Look through the records and copy each line with the string "direction" in it.

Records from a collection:
========================================================================
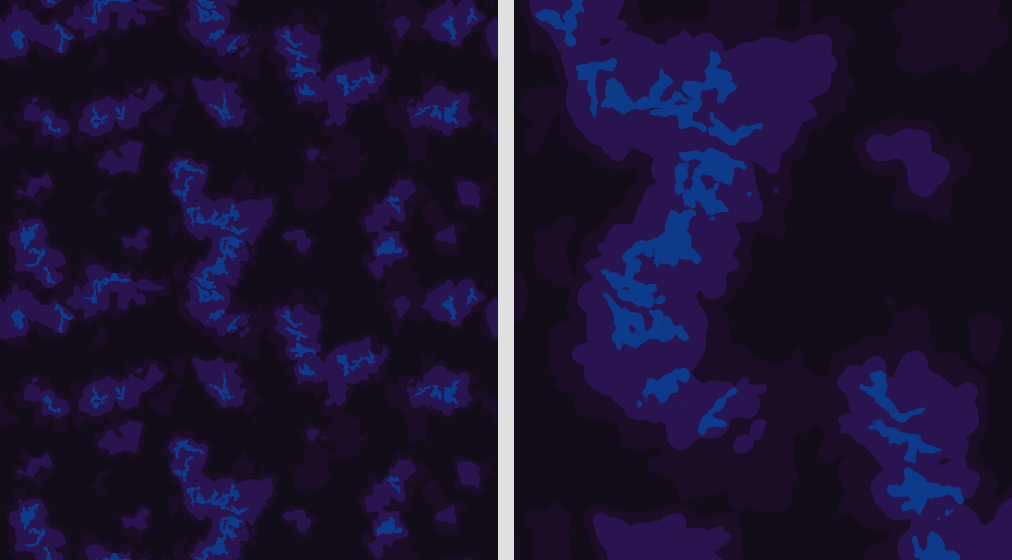
Left: the whole. Right: its middle third, enlarged.
Write a WebGL 1 fragment shader that draws this texture.

```glsl
precision highp float;
// Dark camouflage: scalloped violet clusters with plum fringes, blue cores and faint plum blotches.

uniform vec2 u_resolution;

const vec3 NIGHT = vec3(0.07, 0.05, 0.10);
const vec3 PLUM = vec3(0.11, 0.05, 0.15);
const vec3 VIOLET = vec3(0.16, 0.08, 0.31);
const vec3 BLUE = vec3(0.05, 0.23, 0.55);

const vec2 REPEATS = vec2(1.0, 2.0);      // tiles across and down
const vec2 TILE = vec2(16.0, 9.0);        // tile size in pattern units
const vec2 GRID = vec2(6.0, 4.0);         // clusters per tile
const float JITTER = 0.6;                 // cluster scatter, in cells
const float STEP = 0.64;                  // spacing of lobes along a cluster
const float TURN = 2.2;                   // spread of the walk direction
const vec2 SMALL_LOBE = vec2(0.20, 0.37); // radius range of lone lobes
const vec2 LARGE_LOBE = vec2(0.31, 0.64); // radius range of joined lobes
const float CORE_MIN = 0.42;              // smallest lobe that holds a core
const float CORE_REACH = 0.25;            // half length of a core stroke
const float CORE_WIDTH = 0.085;           // half width of a core stroke
const float FRINGE = 0.22;                // width of the plum outline
const float SCALLOP = 0.26;               // depth of the rounded edge bumps
const float CORE_SCALLOP = 0.09;
const float TAU = 6.2831853;

vec2 hash2(vec2 cell, float seed) {
  vec3 v = fract((cell.xyx + seed * 7.31) * vec3(0.1031, 0.1030, 0.0973));
  v += dot(v, v.yzx + 33.33);
  return fract((v.xx + v.yz) * v.zy);
}

vec2 direction(float angle) {
  return vec2(cos(angle), sin(angle));
}

// Gradient noise that wraps at the tile; frequency must be whole.
float slope(vec2 i, vec2 f, vec2 corner, float freq, float seed) {
  vec2 key = mod(i + corner, TILE * freq);
  return dot(direction(TAU * hash2(key, seed).x), f - corner);
}

float noise(vec2 p, float freq, float seed) {
  vec2 i = floor(p * freq);
  vec2 f = fract(p * freq);
  vec2 u = f * f * f * (f * (f * 6.0 - 15.0) + 10.0);
  float low = mix(slope(i, f, vec2(0, 0), freq, seed), slope(i, f, vec2(1, 0), freq, seed), u.x);
  float high = mix(slope(i, f, vec2(0, 1), freq, seed), slope(i, f, vec2(1, 1), freq, seed), u.x);
  return mix(low, high, u.y);
}

vec2 warp(vec2 p, float freq, float seed) {
  return vec2(noise(p, freq, seed), noise(p, freq, seed + 1.0));
}

// Wrapping distance to the nearest scattered point, centred near zero.
float bumps(vec2 p, float freq, float seed) {
  vec2 i = floor(p * freq);
  float nearest = 2.0;
  for (int y = -1; y <= 1; y++) {
    for (int x = -1; x <= 1; x++) {
      vec2 id = i + vec2(x, y);
      nearest = min(nearest, distance(p * freq, id + hash2(mod(id, TILE * freq), seed)));
    }
  }
  return nearest - 0.45;
}

// Distance to a segment from start along span.
float segment(vec2 p, vec2 start, vec2 span) {
  vec2 v = p - start;
  return length(v - span * clamp(dot(v, span) / dot(span, span), 0.0, 1.0));
}

// Short random walks of lobes: x is the lobe distance, y the core distance.
vec2 clusters(vec2 p, vec2 coreP, float seed, float longest) {
  vec2 cell = TILE / GRID;
  vec2 home = floor(p / cell);
  vec2 nearest = vec2(9.0);
  for (int y = -1; y <= 1; y++) {
    for (int x = -1; x <= 1; x++) {
      vec2 id = home + vec2(x, y);
      vec2 key = mod(id, GRID);
      vec2 kind = hash2(key, seed + 1.0);
      float count = 1.0 + floor(longest * kind.x * kind.x);
      float heading = TAU * kind.y;
      vec2 at = (id + 0.5 + JITTER * (hash2(key, seed) - 0.5)) * cell;
      at -= 0.5 * (count - 1.0) * STEP * direction(heading);
      vec2 range = count < 1.5 ? SMALL_LOBE : LARGE_LOBE;
      for (int i = 0; i < 5; i++) {
        if (float(i) >= count) break;
        vec2 h = hash2(key, seed + 2.0 + float(i));
        float radius = mix(range.x, range.y, h.x);
        nearest.x = min(nearest.x, distance(p, at) - radius);
        if (radius > CORE_MIN) {
          vec2 axis = CORE_REACH * direction(TAU * h.y);
          float stroke = segment(coreP - at, -axis, 2.0 * axis);
          float branch = segment(coreP - at, vec2(0.0), vec2(-axis.y, axis.x));
          nearest.y = min(nearest.y, min(stroke, branch) - CORE_WIDTH);
        }
        at += STEP * direction(heading + TURN * (h.y - 0.5));
      }
    }
  }
  return nearest;
}

void main() {
  vec2 p = fract(gl_FragCoord.xy / u_resolution * REPEATS) * TILE;
  float soft = 0.6 * TILE.y * REPEATS.y / u_resolution.y;

  // Irregular outlines
  vec2 bent = p + 0.45 * warp(p, 1.0, 20.0) + 0.30 * warp(p, 2.0, 23.0);
  vec2 coreP = bent + 0.16 * warp(p, 5.0, 26.0);
  float edge = SCALLOP * bumps(p, 3.0, 29.0);

  // Shapes
  vec2 shape = clusters(bent, coreP, 3.0, 5.0);
  float violet = shape.x + edge;
  float core = shape.y + CORE_SCALLOP * bumps(p, 8.0, 31.0);
  float blotch = clusters(bent + 0.5 * TILE / GRID, coreP, 40.0, 3.0).x + edge;
  float plum = min(violet - FRINGE, blotch);

  // Layers
  vec3 color = mix(PLUM, NIGHT, smoothstep(-soft, soft, plum));
  color = mix(VIOLET, color, smoothstep(-soft, soft, violet));
  color = mix(BLUE, color, smoothstep(-soft, soft, core));
  gl_FragColor = vec4(color, 1.0);
}
```
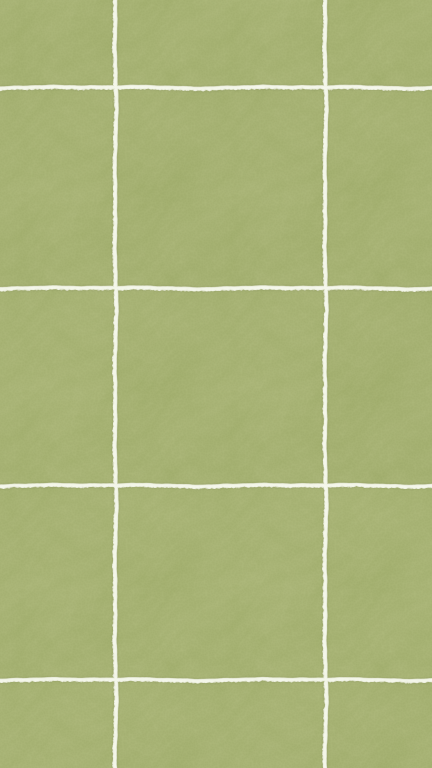
Give the GLSL for this texture, as a Shadertoy shader.

```glsl
const vec2 PITCH = vec2(0.486, 0.457);       // tile size, in canvas widths
const vec2 CROSSING = vec2(0.267, 0.204);    // lowest left line crossing
const float ROW_BEND = 0.0085;               // uneven spacing of the rows
const float HALF_LINE = 0.0050;
const float WOBBLE = 0.0021;
const float TORN_DEPTH = 0.0046;
const float TORN_SCALE = 120.0;
const float GRAIN = 0.022;
const float TILE_TONE = 0.006;
const vec3 MOSS = vec3(0.635, 0.685, 0.432);
const vec3 SAGE = vec3(0.680, 0.720, 0.485);
const vec3 PAPER = vec3(0.90, 0.91, 0.84);
const vec3 PAPER_LIGHT = vec3(0.96, 0.97, 0.92);
const float TAU = 6.2831853;

vec2 hash2(vec2 p) {
    vec2 q = vec2(dot(p, vec2(127.1, 311.7)), dot(p, vec2(269.5, 183.3)));
    return fract(sin(q) * 43758.545);
}

// Distance to the nearest scattered point
float cellular(vec2 p) {
    vec2 cell = floor(p);
    float nearest = 2.0;
    for (int j = -1; j <= 1; j++)
    for (int i = -1; i <= 1; i++) {
        vec2 c = cell + vec2(i, j);
        nearest = min(nearest, distance(p, c + hash2(c)));
    }
    return nearest;
}

// Warped sine layers, roughly -1 to 1
float clouds(vec2 p) {
    float sum = 0.0, amp = 0.5;
    for (int i = 0; i < 6; i++) {
        p += 0.6 * sin(p.yx * 1.3 + float(i));
        sum += amp * sin(p.x + 0.7) * sin(p.y + 1.9);
        p = mat2(1.36, 1.08, -1.08, 1.36) * p;
        amp *= 0.72;
    }
    return sum;
}

// Gentle sway along a line, t in tiles
float sway(float t) {
    return 0.6 * sin(TAU * (t - 0.15)) + 0.5 * sin(TAU * (2.0 * t + 0.45))
         + 0.22 * sin(TAU * (5.0 * t + 0.2)) + 0.15 * sin(TAU * 11.0 * t);
}

// Signed depth inside a strip: one edge clean, the other torn
float strip(float d, float tear) {
    float clean = HALF_LINE - d + 0.15 * TORN_DEPTH * (tear - 0.5);
    float torn = HALF_LINE + d - TORN_DEPTH * (tear - 0.4);
    return min(clean, torn);
}

void mainImage(out vec4 fragColor, in vec2 fragCoord) {
    float pixel = 1.0 / iResolution.x;
    vec2 uv = fragCoord * pixel;

    // Tile grid with slightly uneven rows
    vec2 p = uv - CROSSING;
    p.y += ROW_BEND * sin(TAU * p.y / (6.0 * PITCH.y));
    vec2 grid = p / PITCH;
    vec2 tile = floor(grid);
    vec2 local = p - tile * PITCH;

    // Mottled surface, nearly the same in every tile
    vec2 s = local + 0.012 * hash2(tile);
    float mottle = clouds(s * 13.0);
    vec2 brushed = mat2(0.8, -0.6, 0.6, 0.8) * s + 0.015 * sin(s.yx * 31.0);
    float streaks = cellular(brushed * vec2(16.0, 42.0));
    float tone = 0.40 + 0.30 * mottle + 0.35 * (0.5 - streaks);
    vec3 color = mix(MOSS, SAGE, clamp(tone, 0.0, 1.0));
    color += GRAIN * (cellular(s * 190.0) - 0.5);
    color += TILE_TONE * (hash2(tile + 7.0).x - 0.5);

    // Torn paper lines
    vec2 offset = p - PITCH * round(grid);
    offset -= WOBBLE * vec2(sway(grid.y + 0.5), -sway(grid.x));
    float tear = 0.65 * cellular(uv * TORN_SCALE) + 0.35 * cellular(uv * TORN_SCALE * 0.45);
    float depth = max(strip(offset.x, tear), strip(offset.y, tear));

    // Faint contact shade, then pale fibres
    color *= 1.0 - 0.04 * smoothstep(-0.006, 0.0, depth);
    float fibre = smoothstep(0.0, 0.0035, depth) * (1.1 - 0.4 * tear);
    vec3 paper = mix(PAPER, PAPER_LIGHT, clamp(fibre, 0.0, 1.0));
    color = mix(color, paper, smoothstep(-0.7 * pixel, 0.7 * pixel, depth));

    fragColor = vec4(color, 1.0);
}
```
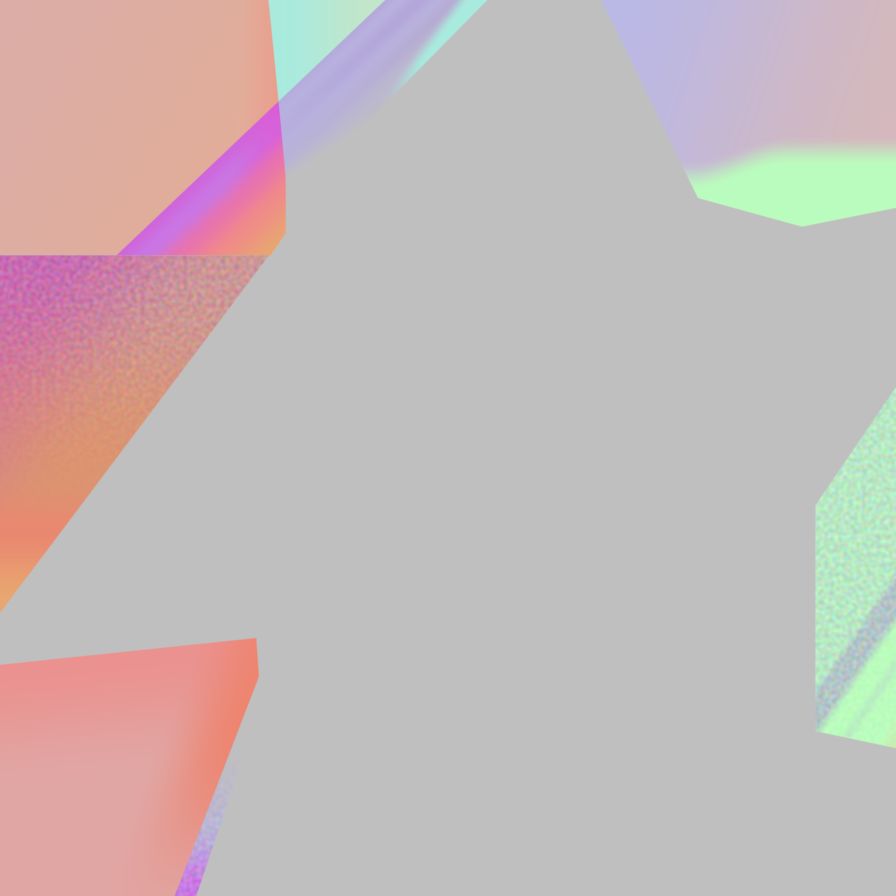
This background is drawn by a WebGL 1 fragment shader. Its source:

```glsl
precision highp float;
// Iridescent glass shards around the rim of a plain grey field.
// Each shard is an intersection of soft half-planes, filled with blended
// gradients, light beams and a fine grain made of gradient noise.

uniform vec2 u_resolution;

#define GREY vec3(0.75)
#define CORAL vec3(0.93, 0.52, 0.44)
#define AMBER vec3(0.91, 0.65, 0.44)
#define VIOLET vec3(0.79, 0.46, 0.89)
#define LAVENDER vec3(0.72, 0.69, 0.87)
#define MINT vec3(0.72, 0.91, 0.77)
#define LIME vec3(0.73, 0.99, 0.74)
#define AQUA vec3(0.66, 0.92, 0.87)
#define GRAIN_SCALE 190.0
#define GRAIN_AMOUNT 0.13
#define SEAM 0.715

vec2 p;      // position on the canvas, 0 to 1
float aa;    // edge softness
float beam;  // signed distance to the upper left beam
vec3 speck;  // coloured grain

float ramp(float a, float b, float x) {
  float t = clamp((x - a) / (b - a), 0.0, 1.0);
  return t * t * (3.0 - 2.0 * t);
}

float soft(float d) { return ramp(-aa, aa, d); }

// Signed distance to the line a-b, positive on its left.
float side(vec2 a, vec2 b) {
  vec2 d = normalize(b - a);
  return d.x * (p.y - a.y) - d.y * (p.x - a.x);
}

float cut(vec2 a, vec2 b) { return soft(side(a, b)); }

vec2 gradient(vec2 cell) {
  vec3 h = fract(cell.xyx * vec3(0.1031, 0.103, 0.0973));
  h += dot(h, h.yzx + 33.33);
  float angle = 6.2832 * fract((h.x + h.y) * h.z);
  return vec2(cos(angle), sin(angle));
}

float gradientNoise(vec2 q) {
  vec2 i = floor(q), f = fract(q), e = vec2(1, 0);
  vec2 u = f * f * (3.0 - 2.0 * f);
  float low = mix(dot(gradient(i), f), dot(gradient(i + e), f - e), u.x);
  float high = mix(dot(gradient(i + e.yx), f - e.yx),
                   dot(gradient(i + 1.0), f - 1.0), u.x);
  return mix(low, high, u.y);
}

// Beam leaving through the top edge, with an aqua glint and wedge.
vec3 topBeam(vec3 col) {
  vec2 knee = vec2(0.42, 0.874);
  float body = ramp(-0.012, 0.012, side(vec2(0.319, 0.808), knee))
             * cut(knee, vec2(0.544, 1));
  float streak = (0.5 + 0.5 * sin(beam * 210.0 + 0.8)) * ramp(0.8, 1.0, p.y);
  vec3 tint = mix(LAVENDER, vec3(0.7, 0.65, 0.85), streak);
  col = mix(col, tint, body * (1.0 - 0.65 * ramp(0.03, 0.09, -beam)));
  float glint = ramp(-0.008, 0.008, side(vec2(0.515, 1), knee));
  col = mix(col, AQUA, body * glint * ramp(0.87, 0.94, p.y));
  vec3 wedge = mix(AQUA, vec3(0.76, 0.9, 0.79), ramp(0.31, 0.42, p.x));
  return mix(col, wedge, soft(beam) * step(0.28, p.x));
}

// Upper left shard, split by the beam into salmon and a prism.
vec3 upperLeft(vec3 col) {
  vec2 a = vec2(0.319, 0.74), b = vec2(0.319, 0.811), c = vec2(0.311, 0.889);
  float mask = cut(vec2(0.302, SEAM), a) * cut(a, b) * cut(b, c)
             * cut(c, vec2(0.301, 1)) * soft(p.y - SEAM);
  vec3 face = mix(vec3(0.86, 0.68, 0.65), vec3(0.89, 0.68, 0.59),
                  ramp(0.0, 0.5, p.x + 0.6 * (1.0 - p.y)));
  face = mix(face, vec3(0.91, 0.63, 0.56), ramp(0.26, 0.31, p.x));
  float t = -beam;
  vec3 prism = mix(vec3(0.81, 0.4, 0.86), VIOLET, ramp(0.0, 0.022, t));
  prism = mix(prism, vec3(0.86, 0.36, 0.84), 0.8 * ramp(0.25, 0.31, p.x));
  prism = mix(prism, vec3(0.91, 0.45, 0.68), ramp(0.022, 0.05, t));
  prism = mix(prism, vec3(0.94, 0.54, 0.54), ramp(0.045, 0.078, t));
  prism = mix(prism, AMBER, ramp(0.07, 0.12, t));
  return mix(col, mix(face, prism, soft(t)), mask);
}

// Grainy magenta shard, warming towards its lower tip.
vec3 middleLeft(vec3 col) {
  float rim = side(vec2(0, 0.316), vec2(0.319, 0.74));
  vec3 tint = mix(vec3(0.83, 0.47, 0.58), vec3(0.78, 0.42, 0.7), ramp(0.54, 0.72, p.y));
  vec3 warm = mix(vec3(0.86, 0.58, 0.44), vec3(0.8, 0.59, 0.59), ramp(0.48, 0.69, p.y));
  tint = mix(tint, warm, ramp(0.19, 0.03, rim));
  tint = mix(tint, CORAL, 0.8 * ramp(0.47, 0.4, p.y));
  tint = mix(tint, AMBER, ramp(0.41, 0.33, p.y));
  float ray = ramp(0.01, 0.0, abs(beam)) * ramp(0.66, 0.71, p.y);
  tint = mix(tint, vec3(0.85, 0.48, 0.62), 0.6 * ray) + speck * ramp(0.4, 0.7, p.y);
  return mix(col, tint, soft(rim) * soft(SEAM - p.y));
}

// Lower left shard with a glowing right rim and a violet sliver.
vec3 lowerLeft(vec3 col) {
  vec2 knee = vec2(0.289, 0.245), peak = vec2(0.286, 0.288);
  float rim = side(vec2(0.195, 0), knee), roof = side(peak, vec2(0, 0.258));
  vec3 violet = mix(VIOLET, LAVENDER, ramp(0.0, 0.08, p.y)) + speck;
  float sliver = cut(vec2(0.219, 0), vec2(0.283, 0.19));
  col = mix(col, violet, sliver * ramp(0.18, 0.02, p.y));
  vec3 face = mix(vec3(0.92, 0.57, 0.56), vec3(0.88, 0.65, 0.64), ramp(0.0, 0.14, roof));
  face = mix(face, CORAL, ramp(0.085, 0.0, rim) * ramp(-0.05, 0.2, p.y));
  return mix(col, face, soft(rim) * cut(knee, peak) * soft(roof));
}

// Upper right shard: lavender to rose above a luminous base.
vec3 upperRight(vec3 col) {
  vec2 a = vec2(0.779, 0.779), b = vec2(0.895, 0.747);
  float mask = cut(vec2(0.671, 1), a) * cut(a, b) * cut(b, vec2(1, 0.768));
  vec3 face = mix(vec3(0.73, 0.72, 0.9), vec3(0.83, 0.72, 0.74),
                  ramp(0.68, 1.05, p.x + 0.35 * (1.0 - p.y)));
  float level = p.y + 0.028 * ramp(0.88, 0.77, p.x);
  return mix(col, mix(face, LIME, ramp(0.85, 0.814, level)), mask);
}

// Right shard: grainy mint crossed by slanted rays.
vec3 rightShard(vec3 col) {
  vec2 a = vec2(0.91, 0.436);
  float slope = side(vec2(1, 0.568), a), wall = soft(p.x - a.x);
  float mask = soft(slope) * wall * cut(vec2(0.91, 0.184), vec2(1, 0.165));
  float below = side(vec2(1, 0.359), vec2(0.91, 0.229));
  float lit = ramp(0.022, 0.036, below);
  vec3 face = mix(MINT, vec3(0.7, 0.77, 0.78), ramp(-0.004, 0.006, below));
  face = mix(face, LIME, lit);
  face = mix(face, MINT, 0.7 * ramp(0.01, 0.0, abs(below - 0.058)));
  face = mix(face, vec3(0.82, 0.9, 0.66), ramp(0.085, 0.12, below));
  return mix(col, face + speck * (1.0 - 0.7 * lit), mask);
}

void main() {
  p = gl_FragCoord.xy / u_resolution;
  aa = 1.0 / min(u_resolution.x, u_resolution.y);
  beam = side(vec2(0.13, SEAM), vec2(0.43, 1));
  vec2 q = p * GRAIN_SCALE;
  speck = GRAIN_AMOUNT * vec3(gradientNoise(q), gradientNoise(q + 37.3), gradientNoise(q + 71.7));
  vec3 col = upperLeft(topBeam(GREY));
  col = lowerLeft(middleLeft(col));
  gl_FragColor = vec4(rightShard(upperRight(col)), 1);
}
```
========================================================================
THE COMPLETED TASK -
const float TURN = 2.2;                   // spread of the walk direction
vec2 direction(float angle) {
  return dot(direction(TAU * hash2(key, seed).x), f - corner);
      at -= 0.5 * (count - 1.0) * STEP * direction(heading);
          vec2 axis = CORE_REACH * direction(TAU * h.y);
        at += STEP * direction(heading + TURN * (h.y - 0.5));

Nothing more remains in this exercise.